Writing in The Times this morning, Richard Morrison recounts his encounter with David Hockney in the courtyard of the Royal Academy. Hockney, he says, suddenly whipped out his iPad and showed him one of his “gloriously colourful new landscapes of East Yorkshire.” But the iPad added some extra magic: it built up the picture just as Hockney painted it on the screen. Several hours of work was fast-motioned into 20 seconds. Morrison continues:
It occurs to me that in this chilly courtyard and quite by chance I am getting the equivalent of a tour round the newly-painted Sistine Chapel with Michelangelo. But I’m also struck by a feeling that this is a hugely symbolic moment in my life. For more than 50 years I’ve expressed all my most profound, trivial, passing and lasting thoughts via the mashed-up vegetation that we call paper. I did my infant doodles and school exams on it. I wrote my feeble musical compositions on it, and my even feebler love letters. I have scribbled shopping lists and signed mortgage deeds. And for 35 years, the filling of paper with words has provided me with an income and a way of life.
Yet it seems to me that this encounter with Hockney and his iPad is the final, clinching proof that, during my lifetime, paper will die. I don’t mean that it will cease to exist as a substance. But like horse-drawn carriages, oil lamps and snuff, it will stop having any meaning for the vast majority of people, certainly in the developed world.
A mountain of evidence is already there. Bookshops and libraries are in decline; the iPad, the Kindle and their competitors are massive successes….. Six centuries and one decade after Gutenberg invented it, the printing-press is also history. And it has happened so fast. Back in 2000 I discussed in this column Bill Gates’s prediction that by 2018 newspapers would cease printing on paper, and that by 2020 dictionaries would have changed their primary definition of ‘book’ to refer to an image on a screen. Scores of readers were kind enough to let me know that, in their view, Gates (and I) were bonkers. Now the only thing that seems wrong about that prediction is that it overestimates by at least three years how long the printed media will hang on.
Should we be concerned, alarmed or terrified by the speed of change? Some of the implications are frankly not positive for many people, particularly of my generation. But looking at how deftly Hockney created beautiful art on that iPad, three things became crystal-clear to me. Progress can’t be stopped. Telented people quickly adapt. And the unknown future could be fantastically exciting.

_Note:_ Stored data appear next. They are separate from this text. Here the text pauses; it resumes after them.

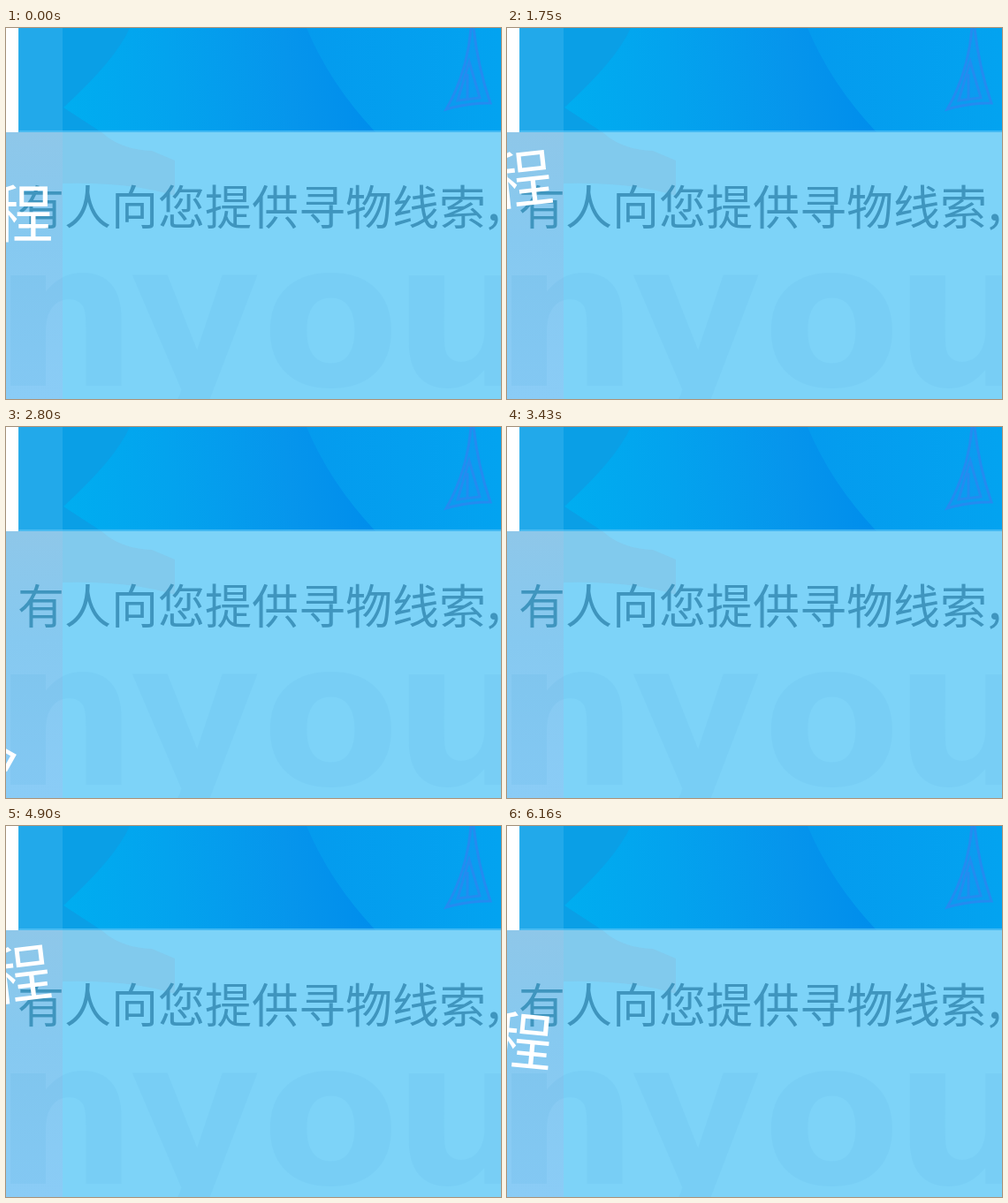
An HTML page that plays this animation: 560 px wide and 420 px high, repeating every 6.23 s.

```html
<!DOCTYPE html>
<html lang="zh">
<head>
<meta charset="utf-8">
<title>流程</title>
<style>
  html, body { margin: 0; width: 100%; height: 100%; overflow: hidden; background: #7dd3f8; }
  svg { display: block; width: 560px; height: 420px; }
  text { font-family: "Noto Sans CJK SC", "Noto Sans CJK", sans-serif; }
  .big { font: 700 228px "DejaVu Sans", sans-serif; fill: #56aee0; opacity: .12; }
  .note { font-size: 53px; fill: #3f95be; }
  .spin { font-size: 71px; fill: #fff; text-anchor: middle; }
</style>
</head>
<body>
<svg viewBox="0 0 560 420">
  <defs>
    <linearGradient id="sky" gradientUnits="userSpaceOnUse" x1="64" y1="40" x2="400" y2="0">
      <stop offset="0" stop-color="#00adf0"/>
      <stop offset=".35" stop-color="#03a3ee"/>
      <stop offset=".75" stop-color="#0695ec"/>
      <stop offset="1" stop-color="#008eec"/>
    </linearGradient>
    <linearGradient id="right" x1="0" x2="1">
      <stop offset="0" stop-color="#049bee"/>
      <stop offset="1" stop-color="#03a3f0"/>
    </linearGradient>
    <linearGradient id="side" x1="0" y1="0" x2="0" y2="1">
      <stop offset="0" stop-color="#8ec7e9"/>
      <stop offset=".4" stop-color="#86c9f0"/>
      <stop offset="1" stop-color="#8accf6"/>
    </linearGradient>
    <filter id="soft"><feGaussianBlur stdDeviation=".7"/></filter>
  </defs>

  <!-- upper banner -->
  <rect width="15" height="118" fill="#fff"/>
  <rect x="14.5" width="545.5" height="118" fill="url(#sky)"/>
  <path d="M340 0Q367 64 418 118H560V0Z" fill="url(#right)"/>
  <path d="M14.5 0H140Q124 36 65 90L108 118H14.5Z" fill="#0a9fe6"/>
  <rect x="14.5" width="49.5" height="118" fill="#22a9ea"/>
  <g stroke="#2f84f0" stroke-width="3" opacity=".75" filter="url(#soft)">
    <path d="M526 0Q522 50 498 92Q522 85 548 85Q534 45 529 0" fill="#2f84f0" fill-opacity=".25"/>
    <path d="M524 38L511 82L536 79ZM522 52V80" fill="none"/>
  </g>

  <!-- lower panel -->
  <rect y="118" width="560" height="302" fill="#7dd3f8"/>
  <path d="M64 118H108Q130 138 165 139L191 150V190Q140 174 64 176Z" fill="#86b8d8" opacity=".35"/>
  <rect y="118" width="64" height="302" fill="url(#side)"/>
  <rect x="14.5" y="116" width="545.5" height="2" fill="#5cc4f6" opacity=".7"/>
  <text class="big" x="-14 140 289 438" y="405">nyou</text>
  <text class="note" x="13" y="222.5" filter="url(#soft)">有人向您提供寻物线索<tspan dx="-4">，</tspan></text>

  <text class="spin" id="spin" x="-337" y="236">失物招领信息发布全流程</text>
</svg>
<script>
  const FRAME = 70, LOOP = 6230, PERIOD = 3164;
  const spin = document.getElementById('spin');

  // CSS "ease", solved by bisection
  function ease(x) {
    const bez = (s, a, b) => 3 * (1 - s) ** 2 * s * a + 3 * (1 - s) * s * s * b + s ** 3;
    let lo = 0, hi = 1;
    for (let i = 0; i < 24; i++) {
      const mid = (lo + hi) / 2;
      if (bez(mid, .25, .25) < x) lo = mid; else hi = mid;
    }
    return bez(lo, .1, 1);
  }

  // One turn clockwise in two thirds of the period, then back in the rest
  function angleAt(time) {
    const p = time % PERIOD / PERIOD * 3;
    return 360 * (p < 2 ? ease(p / 2) : 1 - ease(p - 2));
  }

  const start = performance.now();
  function draw() {
    const time = Math.max(0, performance.now() - start) % LOOP;
    const angle = angleAt(Math.floor(time / FRAME) * FRAME);
    spin.setAttribute('transform', `rotate(${angle.toFixed(2)} -337 208)`);
    requestAnimationFrame(draw);
  }
  draw();
</script>
</body>
</html>
```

Great stuff. My only regret is that The Times does not allow me to link to the article. The Thunderer sits smugly behind its paywall and, frankly, misses out on the benefits of being quoted around the world.